By Philippe Bouchard, Senior Vice President of Business Development and Marketing, Eos Energy Storage
The electrical grid needs to be designed to meet demand surges during the hottest hour of the hottest day of the year. With every summer setting new records for extreme heat, demand surges are becoming increasingly formidable – and sometimes impossible – to keep up with. This summer, utilities in places including Arizona and Northern California reported all-time high demand, with grid failures abounding across Oregon, San Francisco and many other heat wave-stricken regions. We can expect soaring summertime demand and struggling grids to become a regular occurrence.
Traditionally, utilities have relied on peaker plants – often fossil fuel-powered – to keep up with ballooning summertime demand. These plants, which only operate a few times a year, augment transmission and distribution capacity, requiring utilities to anticipate load growth decades into the future.

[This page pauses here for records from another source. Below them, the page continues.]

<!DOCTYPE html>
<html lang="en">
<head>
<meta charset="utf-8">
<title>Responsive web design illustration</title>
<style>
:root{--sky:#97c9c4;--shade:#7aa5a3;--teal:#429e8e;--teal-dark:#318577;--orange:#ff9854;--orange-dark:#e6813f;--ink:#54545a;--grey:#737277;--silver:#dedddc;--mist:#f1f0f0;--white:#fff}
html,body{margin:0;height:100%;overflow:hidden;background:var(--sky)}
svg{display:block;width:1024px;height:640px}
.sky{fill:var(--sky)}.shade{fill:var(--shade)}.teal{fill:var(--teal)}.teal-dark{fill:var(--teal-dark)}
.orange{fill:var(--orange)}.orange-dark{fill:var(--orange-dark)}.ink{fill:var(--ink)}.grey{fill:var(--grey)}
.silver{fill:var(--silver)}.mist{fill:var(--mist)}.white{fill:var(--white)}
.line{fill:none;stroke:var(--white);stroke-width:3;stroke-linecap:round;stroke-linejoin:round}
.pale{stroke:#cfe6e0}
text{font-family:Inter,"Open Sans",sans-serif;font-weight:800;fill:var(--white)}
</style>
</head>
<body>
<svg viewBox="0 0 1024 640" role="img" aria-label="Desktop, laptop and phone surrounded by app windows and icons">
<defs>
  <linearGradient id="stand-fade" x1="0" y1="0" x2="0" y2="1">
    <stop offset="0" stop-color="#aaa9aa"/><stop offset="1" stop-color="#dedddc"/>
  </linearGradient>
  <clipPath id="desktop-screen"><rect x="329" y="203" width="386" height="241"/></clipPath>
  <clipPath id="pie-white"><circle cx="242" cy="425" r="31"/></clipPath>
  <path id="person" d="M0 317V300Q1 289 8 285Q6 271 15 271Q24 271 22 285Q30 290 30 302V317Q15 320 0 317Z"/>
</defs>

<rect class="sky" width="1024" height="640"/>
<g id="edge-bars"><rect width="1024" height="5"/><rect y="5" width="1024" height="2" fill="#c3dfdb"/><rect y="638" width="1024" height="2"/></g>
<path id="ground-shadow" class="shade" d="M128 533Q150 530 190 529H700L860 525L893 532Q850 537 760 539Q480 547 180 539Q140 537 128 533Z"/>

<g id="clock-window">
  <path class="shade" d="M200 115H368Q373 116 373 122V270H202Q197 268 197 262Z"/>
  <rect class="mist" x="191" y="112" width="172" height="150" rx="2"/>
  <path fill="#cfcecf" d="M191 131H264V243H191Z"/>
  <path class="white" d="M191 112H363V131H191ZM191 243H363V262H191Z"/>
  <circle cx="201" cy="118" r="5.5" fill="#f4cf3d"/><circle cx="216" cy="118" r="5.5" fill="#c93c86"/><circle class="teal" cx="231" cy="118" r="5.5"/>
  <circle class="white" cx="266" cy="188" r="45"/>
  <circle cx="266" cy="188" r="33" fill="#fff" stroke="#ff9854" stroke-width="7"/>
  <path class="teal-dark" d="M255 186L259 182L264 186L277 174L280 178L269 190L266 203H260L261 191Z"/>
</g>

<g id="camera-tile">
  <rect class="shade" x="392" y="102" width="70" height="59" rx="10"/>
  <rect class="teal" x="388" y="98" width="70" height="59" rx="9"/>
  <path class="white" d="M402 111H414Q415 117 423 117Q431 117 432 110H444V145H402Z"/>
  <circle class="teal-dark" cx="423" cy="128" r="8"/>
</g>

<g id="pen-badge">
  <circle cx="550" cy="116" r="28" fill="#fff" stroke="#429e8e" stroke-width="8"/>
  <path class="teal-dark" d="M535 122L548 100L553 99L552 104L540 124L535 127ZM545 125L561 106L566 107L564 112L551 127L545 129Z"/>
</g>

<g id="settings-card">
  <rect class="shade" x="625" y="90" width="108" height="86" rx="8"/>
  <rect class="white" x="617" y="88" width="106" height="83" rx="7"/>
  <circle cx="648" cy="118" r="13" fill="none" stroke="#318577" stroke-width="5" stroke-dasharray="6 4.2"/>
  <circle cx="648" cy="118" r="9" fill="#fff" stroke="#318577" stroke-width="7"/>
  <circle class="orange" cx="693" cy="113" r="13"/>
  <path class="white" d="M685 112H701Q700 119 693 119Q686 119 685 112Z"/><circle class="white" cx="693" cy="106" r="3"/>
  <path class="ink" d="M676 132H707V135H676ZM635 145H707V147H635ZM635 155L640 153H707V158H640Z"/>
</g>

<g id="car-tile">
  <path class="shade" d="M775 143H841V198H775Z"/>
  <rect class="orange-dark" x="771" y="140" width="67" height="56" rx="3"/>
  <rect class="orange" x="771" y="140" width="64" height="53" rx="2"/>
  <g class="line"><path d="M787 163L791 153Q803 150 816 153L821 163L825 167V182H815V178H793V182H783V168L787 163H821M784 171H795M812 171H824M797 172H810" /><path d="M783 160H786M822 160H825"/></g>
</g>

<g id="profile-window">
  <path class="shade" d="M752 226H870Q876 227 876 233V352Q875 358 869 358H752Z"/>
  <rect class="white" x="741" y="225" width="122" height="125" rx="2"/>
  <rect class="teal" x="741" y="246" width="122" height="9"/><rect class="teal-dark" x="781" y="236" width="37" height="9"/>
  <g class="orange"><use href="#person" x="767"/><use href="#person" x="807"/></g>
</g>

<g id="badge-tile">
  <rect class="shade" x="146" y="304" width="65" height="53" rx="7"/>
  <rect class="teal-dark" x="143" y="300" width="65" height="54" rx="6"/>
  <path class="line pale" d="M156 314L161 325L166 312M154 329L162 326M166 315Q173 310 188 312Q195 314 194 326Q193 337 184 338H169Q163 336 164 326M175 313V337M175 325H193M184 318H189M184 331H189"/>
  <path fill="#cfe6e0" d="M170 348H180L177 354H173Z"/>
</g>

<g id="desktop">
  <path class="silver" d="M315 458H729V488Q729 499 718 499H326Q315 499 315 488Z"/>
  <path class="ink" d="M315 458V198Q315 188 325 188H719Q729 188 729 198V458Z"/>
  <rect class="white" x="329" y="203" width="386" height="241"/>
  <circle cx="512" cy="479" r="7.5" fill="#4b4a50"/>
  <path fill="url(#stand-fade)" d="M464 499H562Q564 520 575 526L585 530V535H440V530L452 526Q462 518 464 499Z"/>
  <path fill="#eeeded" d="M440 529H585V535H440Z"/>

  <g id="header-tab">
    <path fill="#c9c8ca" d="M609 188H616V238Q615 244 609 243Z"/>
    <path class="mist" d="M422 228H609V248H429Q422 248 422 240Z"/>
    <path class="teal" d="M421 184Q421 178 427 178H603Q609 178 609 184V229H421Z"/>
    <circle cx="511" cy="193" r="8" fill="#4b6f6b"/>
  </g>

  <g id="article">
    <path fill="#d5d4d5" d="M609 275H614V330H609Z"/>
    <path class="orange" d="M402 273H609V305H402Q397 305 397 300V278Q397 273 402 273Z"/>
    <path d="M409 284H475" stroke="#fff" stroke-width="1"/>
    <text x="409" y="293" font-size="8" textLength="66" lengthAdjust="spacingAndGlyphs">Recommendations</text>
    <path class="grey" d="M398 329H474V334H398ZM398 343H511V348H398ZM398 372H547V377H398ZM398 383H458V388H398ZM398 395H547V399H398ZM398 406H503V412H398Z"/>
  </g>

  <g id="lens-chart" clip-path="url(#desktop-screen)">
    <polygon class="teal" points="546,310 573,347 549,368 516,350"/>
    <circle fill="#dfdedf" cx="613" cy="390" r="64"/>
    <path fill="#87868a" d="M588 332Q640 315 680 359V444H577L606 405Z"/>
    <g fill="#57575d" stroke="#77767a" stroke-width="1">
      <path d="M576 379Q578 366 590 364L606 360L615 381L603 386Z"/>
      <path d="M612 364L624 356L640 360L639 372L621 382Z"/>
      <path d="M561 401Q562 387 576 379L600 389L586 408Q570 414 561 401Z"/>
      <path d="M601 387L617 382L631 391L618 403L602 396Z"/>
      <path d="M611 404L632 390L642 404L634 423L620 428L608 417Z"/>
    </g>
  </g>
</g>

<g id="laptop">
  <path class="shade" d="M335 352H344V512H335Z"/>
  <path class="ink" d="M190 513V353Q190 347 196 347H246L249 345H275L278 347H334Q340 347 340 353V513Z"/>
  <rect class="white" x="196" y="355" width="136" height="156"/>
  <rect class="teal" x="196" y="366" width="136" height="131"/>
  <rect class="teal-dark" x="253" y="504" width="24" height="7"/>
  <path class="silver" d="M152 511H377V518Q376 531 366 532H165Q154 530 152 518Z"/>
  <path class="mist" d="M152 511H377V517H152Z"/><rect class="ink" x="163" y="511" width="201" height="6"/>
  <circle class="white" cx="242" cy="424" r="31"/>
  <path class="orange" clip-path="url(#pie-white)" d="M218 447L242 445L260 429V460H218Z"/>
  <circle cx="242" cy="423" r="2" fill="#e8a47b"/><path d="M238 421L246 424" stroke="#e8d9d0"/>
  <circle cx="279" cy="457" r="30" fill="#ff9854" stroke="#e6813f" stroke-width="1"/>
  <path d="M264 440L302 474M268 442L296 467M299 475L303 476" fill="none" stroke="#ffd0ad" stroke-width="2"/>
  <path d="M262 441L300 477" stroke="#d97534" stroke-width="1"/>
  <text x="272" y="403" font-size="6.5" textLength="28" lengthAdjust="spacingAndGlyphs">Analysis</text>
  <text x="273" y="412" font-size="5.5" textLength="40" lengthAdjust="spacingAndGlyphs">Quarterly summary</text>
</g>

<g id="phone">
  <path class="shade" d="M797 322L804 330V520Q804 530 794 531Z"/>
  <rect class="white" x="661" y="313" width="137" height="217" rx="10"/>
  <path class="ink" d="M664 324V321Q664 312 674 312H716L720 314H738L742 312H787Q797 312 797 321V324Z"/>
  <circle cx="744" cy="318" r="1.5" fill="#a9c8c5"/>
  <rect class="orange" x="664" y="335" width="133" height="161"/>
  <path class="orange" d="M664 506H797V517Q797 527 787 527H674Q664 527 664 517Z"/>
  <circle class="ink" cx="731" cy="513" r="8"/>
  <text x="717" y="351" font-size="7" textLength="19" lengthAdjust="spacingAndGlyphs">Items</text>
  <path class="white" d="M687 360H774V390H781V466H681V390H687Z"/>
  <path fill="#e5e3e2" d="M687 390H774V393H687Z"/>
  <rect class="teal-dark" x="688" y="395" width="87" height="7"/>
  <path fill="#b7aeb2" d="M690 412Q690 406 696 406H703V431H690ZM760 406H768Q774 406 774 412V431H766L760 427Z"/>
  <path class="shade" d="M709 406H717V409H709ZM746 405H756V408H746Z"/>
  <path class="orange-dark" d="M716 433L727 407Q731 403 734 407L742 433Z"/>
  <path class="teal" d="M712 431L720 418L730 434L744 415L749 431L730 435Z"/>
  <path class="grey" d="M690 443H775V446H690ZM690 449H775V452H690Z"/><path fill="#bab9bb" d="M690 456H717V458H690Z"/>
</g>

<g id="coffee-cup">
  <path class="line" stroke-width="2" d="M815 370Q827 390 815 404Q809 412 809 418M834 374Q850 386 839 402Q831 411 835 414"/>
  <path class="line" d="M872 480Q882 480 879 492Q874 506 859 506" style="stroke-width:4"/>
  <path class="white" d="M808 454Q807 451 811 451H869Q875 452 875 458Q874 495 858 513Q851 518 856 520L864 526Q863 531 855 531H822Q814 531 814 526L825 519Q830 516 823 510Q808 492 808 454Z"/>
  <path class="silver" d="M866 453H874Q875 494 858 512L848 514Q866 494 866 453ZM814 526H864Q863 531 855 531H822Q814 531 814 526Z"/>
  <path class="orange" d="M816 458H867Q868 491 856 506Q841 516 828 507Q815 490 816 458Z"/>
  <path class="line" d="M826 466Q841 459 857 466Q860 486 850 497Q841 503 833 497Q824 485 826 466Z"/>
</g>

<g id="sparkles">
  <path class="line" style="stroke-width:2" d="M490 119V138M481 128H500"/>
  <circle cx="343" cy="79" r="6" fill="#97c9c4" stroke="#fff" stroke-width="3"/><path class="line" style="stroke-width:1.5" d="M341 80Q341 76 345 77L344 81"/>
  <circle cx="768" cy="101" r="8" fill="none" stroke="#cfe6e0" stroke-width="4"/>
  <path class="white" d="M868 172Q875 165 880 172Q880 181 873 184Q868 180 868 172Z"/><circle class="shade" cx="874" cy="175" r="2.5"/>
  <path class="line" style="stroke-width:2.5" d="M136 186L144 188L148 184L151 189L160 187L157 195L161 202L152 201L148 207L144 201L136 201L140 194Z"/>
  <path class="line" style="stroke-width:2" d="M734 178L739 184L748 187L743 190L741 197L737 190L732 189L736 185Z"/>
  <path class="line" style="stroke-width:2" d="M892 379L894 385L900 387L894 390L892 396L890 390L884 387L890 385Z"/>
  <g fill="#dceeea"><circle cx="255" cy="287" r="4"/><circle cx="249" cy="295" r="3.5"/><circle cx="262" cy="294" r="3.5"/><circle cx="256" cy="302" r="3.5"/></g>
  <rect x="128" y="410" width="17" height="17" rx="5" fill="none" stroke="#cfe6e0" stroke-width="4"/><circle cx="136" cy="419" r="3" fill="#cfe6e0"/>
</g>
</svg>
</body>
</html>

These efforts represent huge investments that do not improve the overall efficiency and sustainability of the grid.Many communities are considering, researching, or implementing microgrid solutions. The underlying rationale often involves complex business, operational, and economic issues. See our FREE Special Report: Understanding Microgrids. Download it now!
However, we are beginning to see less of a need to rely on inefficient, gas-powered peaker plants as we find a more economic, more versatile, and cleaner means of combatting summer grid strain in utility-scale energy storage. Now running down a rapidly descending cost curve, utility-scale batteries are being deployed by utilities and developers to balance heightening power demands and meet locational capacity needs. These strategic, long-term storage deployments are leading power companies all along the supply chain to rethink the existing strategy of building oversized generation and T&D capacity to meet future demand. For example, pairing storage with utility-scale photovoltaics, which are now cost-competitive with fossil fuel generation, transforms a once-intermittent resource into a meaningful alternative to gas-fired peaker plants.
The Ideal Battery for the Job
The growing role of storage holds great potential for drastically improving the way the grid accommodates the hottest hour of the hottest day. However, not all batteries are created equal, and certain attributes make for better performance and effectiveness under the strain of peak summer demand. Changing climates and record-setting heat present their own challenges for storage technology. These are top factors to keep in mind:
This one is pretty straightforward but worth including up front: summer will test and in many cases breach the upper limit on some battery systems’ operating range. If this is the case, consider the costs for heat-resistant enclosures, HVAC systems, more stringent fire suppression, more complex battery management controls and other measures that keep systems cool enough to prevent thermal runaway. The expenses can add up quickly, so looking into systems that have a broader range and run in the heat with limited need for the assistance of additional equipment pays dividends in the long term.
Increased fire hazard is a reality of summer for the foreseeable future, especially with the amount of aging and degraded energy infrastructure still online. This was the suspected reason behind widespread outages in Los Angeles earlier this month. In these situations, the chemical makeup of on-site batteries becomes a factor. Highly toxic and flammable battery materials can quite literally fan the flames when equipment malfunctions, and can amplify disasters. Take the example of a battery room that caught on fire at a Hawaiian wind farm: firefighters on the scene were sidelined from putting it out for seven hours due to concerns over being exposed to the highly toxic batteries.
Duration of Discharge
Determining the optimal duration of discharge for battery systems becomes more important during extreme heat. Does it make more sense to string together a series of shorter-duration batteries or deploy fewer systems that are optimized for four to six hours of discharge? The decision comes down to a thorough understanding of demand curves for the hottest days of the year.
In this regard, it’s also important to consider the main use case a battery is built for. Is it more geared towards short discharge and frequency regulation, or is it meant to function as a resiliency asset that can supplement and even replace baseload generation for hours on end? Not every battery’s intended use case aligns with utility needs.
Levelized Cost of Storage
This is the factor that takes all other parts of the framework into consideration by providing a figure for cost of ownership over the lifetime of the system. A higher upfront capital expenditure could pay off in the long run through lower operations & maintenance costs or by eliminating the need for secondary safety and cooling equipment. The opposite could be true of a solution with a lower initial cost. Batteries for summer resiliency must continue to operate effectively year after year under punishing conditions, making a comprehensive calculation of its cost of ownership over time an essential part of the decision-making process.
These characteristics provide a basic framework for assessing energy storage solutions that strengthen the grid for summer. By finding the right balance according to use case and project requirements, storage can live up to its potential for making the grid a more resilient, efficient and sustainable network even in the face of extreme demand and conditions.